Kenya has taken a center stage in the Global Entrepreneurship Summit (GES), with so much promise and anticipation for entrepreneurship development in Africa. In the past, countries like Turkey, United Arab Emirates, Malaysia and Morocco have had their turns in hosting the Global Entrepreneurship Summit. The United States first hosted the Global Entrepreneurship Summit in 2010. With a vision to expand entrepreneurship engagement throughout the world.
Is Black Africa Forgotten?
This is a loadable idea if one has to think about the world in terms of a global village. Indeed, the global entrepreneurship summit, by its creed recognizes , that the world has become a global village. A village that needs each member of the union to optimize its gifts and abilities in order to achieve a common purpose and success in business and entrepreneurship.

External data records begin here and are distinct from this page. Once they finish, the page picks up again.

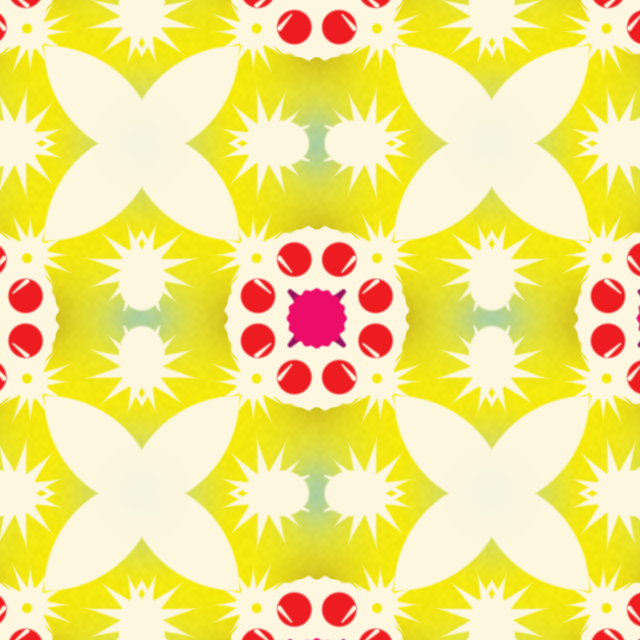
Write a WebGL 1 fragment shader that draws this pattern.

```glsl
precision highp float;
// Floral tile: cream petals, spiky bursts and red-dotted medallions on shaded yellow.

uniform vec2 u_resolution;

const float TAU = 6.2831853;
const float REPEATS = 1.8286;              // tiles across the canvas
const vec2 MEDALLION_CENTRE = vec2(0.495, 0.5026);

const vec3 CREAM = vec3(0.995, 0.967, 0.875);
const vec3 YELLOW = vec3(0.965, 0.918, 0.03);
const vec3 LIME = vec3(0.83, 0.86, 0.40);
const vec3 TEAL = vec3(0.68, 0.81, 0.62);
const vec3 OLIVE = vec3(0.80, 0.73, 0.13);
const vec3 RED = vec3(0.93, 0.11, 0.13);
const vec3 MAGENTA = vec3(0.925, 0.05, 0.41);
const vec3 PURPLE = vec3(0.58, 0.07, 0.36);

float hash(vec2 p) {
  vec3 v = fract(p.xyx * 0.1031);
  v += dot(v, v.yzx + 33.33);
  return fract((v.x + v.y) * v.z);
}

float noise(vec2 p) {
  vec2 i = floor(p), f = fract(p);
  f = f * f * (3.0 - 2.0 * f);
  vec2 e = vec2(1.0, 0.0);
  return mix(mix(hash(i), hash(i + e), f.x),
             mix(hash(i + e.yx), hash(i + e.xx), f.x), f.y);
}

float cover(float d, float soft) {
  return 1.0 - smoothstep(-soft, soft, d);
}

float glow(vec2 p, vec2 size) {
  p /= size;
  return exp(-dot(p, p));
}

// Segment whose half width runs from w0 at a to w1 at b.
float taper(vec2 p, vec2 a, vec2 b, float w0, float w1) {
  vec2 ab = b - a;
  float t = clamp(dot(p - a, ab) / dot(ab, ab), 0.0, 1.0);
  return length(p - a - ab * t) - mix(w0, w1, t);
}

// Round core with thin spikes of uneven length.
float burst(vec2 p, float core, float reach, float width, float seed) {
  float d = length(p) - core;
  for (int i = 0; i < 13; i++) {
    float k = float(i);
    float angle = TAU * (k + 0.4 * hash(vec2(k, seed))) / 13.0;
    vec2 dir = vec2(sin(angle), cos(angle));
    float along = dot(p, dir);
    float across = abs(dir.x * p.y - dir.y * p.x);
    float len = reach * mix(0.7, 1.0, hash(vec2(seed, k + 5.0)));
    d = min(d, max(across - width * (1.0 - along / len), -along));
  }
  return d;
}

// Four leaves, each the overlap of two discs; f is mirrored about the centre.
float petals(vec2 f) {
  vec2 c = vec2(0.276, -0.045);
  return max(length(f - c), length(f - c.yx)) - 0.324;
}

// Egg body with spikes and a pierced diamond tip.
float edgeBurst(vec2 p) {
  vec2 egg = (p - vec2(0.5, 0.103)) / vec2(0.066, 0.081);
  float d = min((length(egg) - 1.0) * 0.066,
                burst(p - vec2(0.5, 0.143), 0.064, 0.158, 0.026, 3.0));
  d = max(d, 0.022 - p.y);
  vec2 tip = abs(p - vec2(0.5, 0.213));
  float diamond = tip.x + 0.6 * tip.y;
  return max(min(d, diamond - 0.024), 0.009 - diamond);
}

// Ragged disc with a pierced burst on each diagonal.
float medallion(vec2 p) {
  float d = length(p) - 0.249 - 0.018 * noise(p * 42.0);
  vec2 b = p - vec2(0.183);
  d = min(d, burst(b, 0.05, 0.122, 0.018, 11.0));
  return max(d, 0.014 - length(p - vec2(0.172)));
}

vec3 ground(vec2 p, vec2 f) {
  vec3 c = mix(YELLOW, LIME, 0.9 * (1.0 - smoothstep(0.11, 0.29, length(f))));
  c = mix(c, LIME, 0.75 * glow(p - vec2(0.5, 0.0), vec2(0.22, 0.15)));
  c = mix(c, OLIVE, 0.85 * glow(p - vec2(0.24, 0.0), vec2(0.08, 0.10)));
  return mix(c, TEAL, glow(p - vec2(0.5, 0.0), vec2(0.09, 0.065)));
}

void main() {
  float side = min(u_resolution.x, u_resolution.y);
  vec2 uv = (gl_FragCoord.xy - 0.5 * u_resolution) / side + 0.5;
  float soft = 0.003 + 0.7 * REPEATS / side;

  // Mirror each tile about its axes, then its diagonals.
  vec2 p = abs(fract((uv - MEDALLION_CENTRE) * REPEATS + 0.5) - 0.5);
  p = vec2(max(p.x, p.y), min(p.x, p.y));
  vec2 f = 0.5 - p;

  // Ground and cream shapes.
  vec3 colour = ground(p, f) + 0.025 * (noise(uv * 160.0) - 0.5);
  float cream = min(petals(f), min(edgeBurst(p), medallion(p)));
  vec3 paper = mix(CREAM, vec3(0.96, 0.96, 0.88), glow(f, vec2(0.08)));
  colour = mix(colour, paper, cover(cream, soft));

  // Red dots, each nicked on the side facing the diagonal.
  float dots = length(p - vec2(0.168, 0.064)) - 0.049;
  float nick = taper(p, vec2(0.172, 0.107), vec2(0.133, 0.073), 0.007, 0.002);
  colour = mix(colour, RED, cover(max(dots, -nick), soft));

  // Scalloped heart with dark diagonal barbs.
  float barb = taper(p, vec2(0.05), vec2(0.076), 0.013, 0.007);
  colour = mix(colour, PURPLE, cover(barb, soft));
  float heart = length(p) - 0.083 - 0.003 * cos(16.0 * atan(p.y, p.x + 0.0001));
  colour = mix(colour, MAGENTA, cover(heart, soft));

  gl_FragColor = vec4(clamp(colour, 0.0, 1.0), 1.0);
}
```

Daymond John, CEO, FUBU attends GES. Daymond John is a Shark Tank (a CNBC TV investment program) investor helping startup funding.
Whilst we all admire entrepreneurship growth in other parts of the world, sometimes we forget that the engine and growth of an economy depends very much on entrepreneurship. And the ability of its people to be recognized for what they can offer to the world.
Entrepreneurship and innovation have always been keys and pivotal points in global change and success. But how can the African talent be harnessed to create innovation and successful entrepreneurship? Will the routine holding of the global entrepreneurship summit, ensure a translation of good intentions into developing great and willing talents?
For too long, Africa seems to have been a forgotten continent . But the same has the potential to be self sufficient and also help other parts of the global village union with unique skills, products and services.
The state of the union has not been always fair to the African continent. But to be equally impartial, governments, entrepreneurs and all well meaning people in Africa must strive to create a continual safe and sound environment that enables global investments without fear of investment failures.
Investments and harnessing talents, we believe, are key opportunities, that the global entrepreneurship summit can offer for both emerging talents and global investors. And to buttress this point, both pilot and matured projects done by other investment groups so far have shown significant success.
Success of the Global Entrepreneurship Summit
The fact is that, the President of United States, Barrack Obama, has shown genuine concern and is on the move to bridge the global investments gab with the advent of the global entrepreneurship summit. He has called upon the private sector investors to support, train, partner and mentor entrepreneurs around the world with capital investments.
The Overseas Private Investment Corporation (OPIC) has pledge up to $200 million. This will help Equity Bank Group lending of $450 million in foreign currency to help target small and medium scale businesses, including women and youth development over the next five years.
The USAID, Coca Cola, Microsoft are among the many entities, which have plighted their honor for this investments rescue mission. And are willing to support the program with lots of cash and expertise.
Obama’s commitment in influencing significant resources to advance sub-Saharan Africa investment and other areas is credible. But this needs to be well managed and sustained vigorously.
Enoch Antwi is the managing editor at The Business Frontal. He worked as a business and an environmental journalist in the late 1990s with the Business and Financial Times. His passion is to provide on-demand valuable information and insights on business, entrepreneurship, leadership, innovative technologies, and principles for corporate success in today's business world.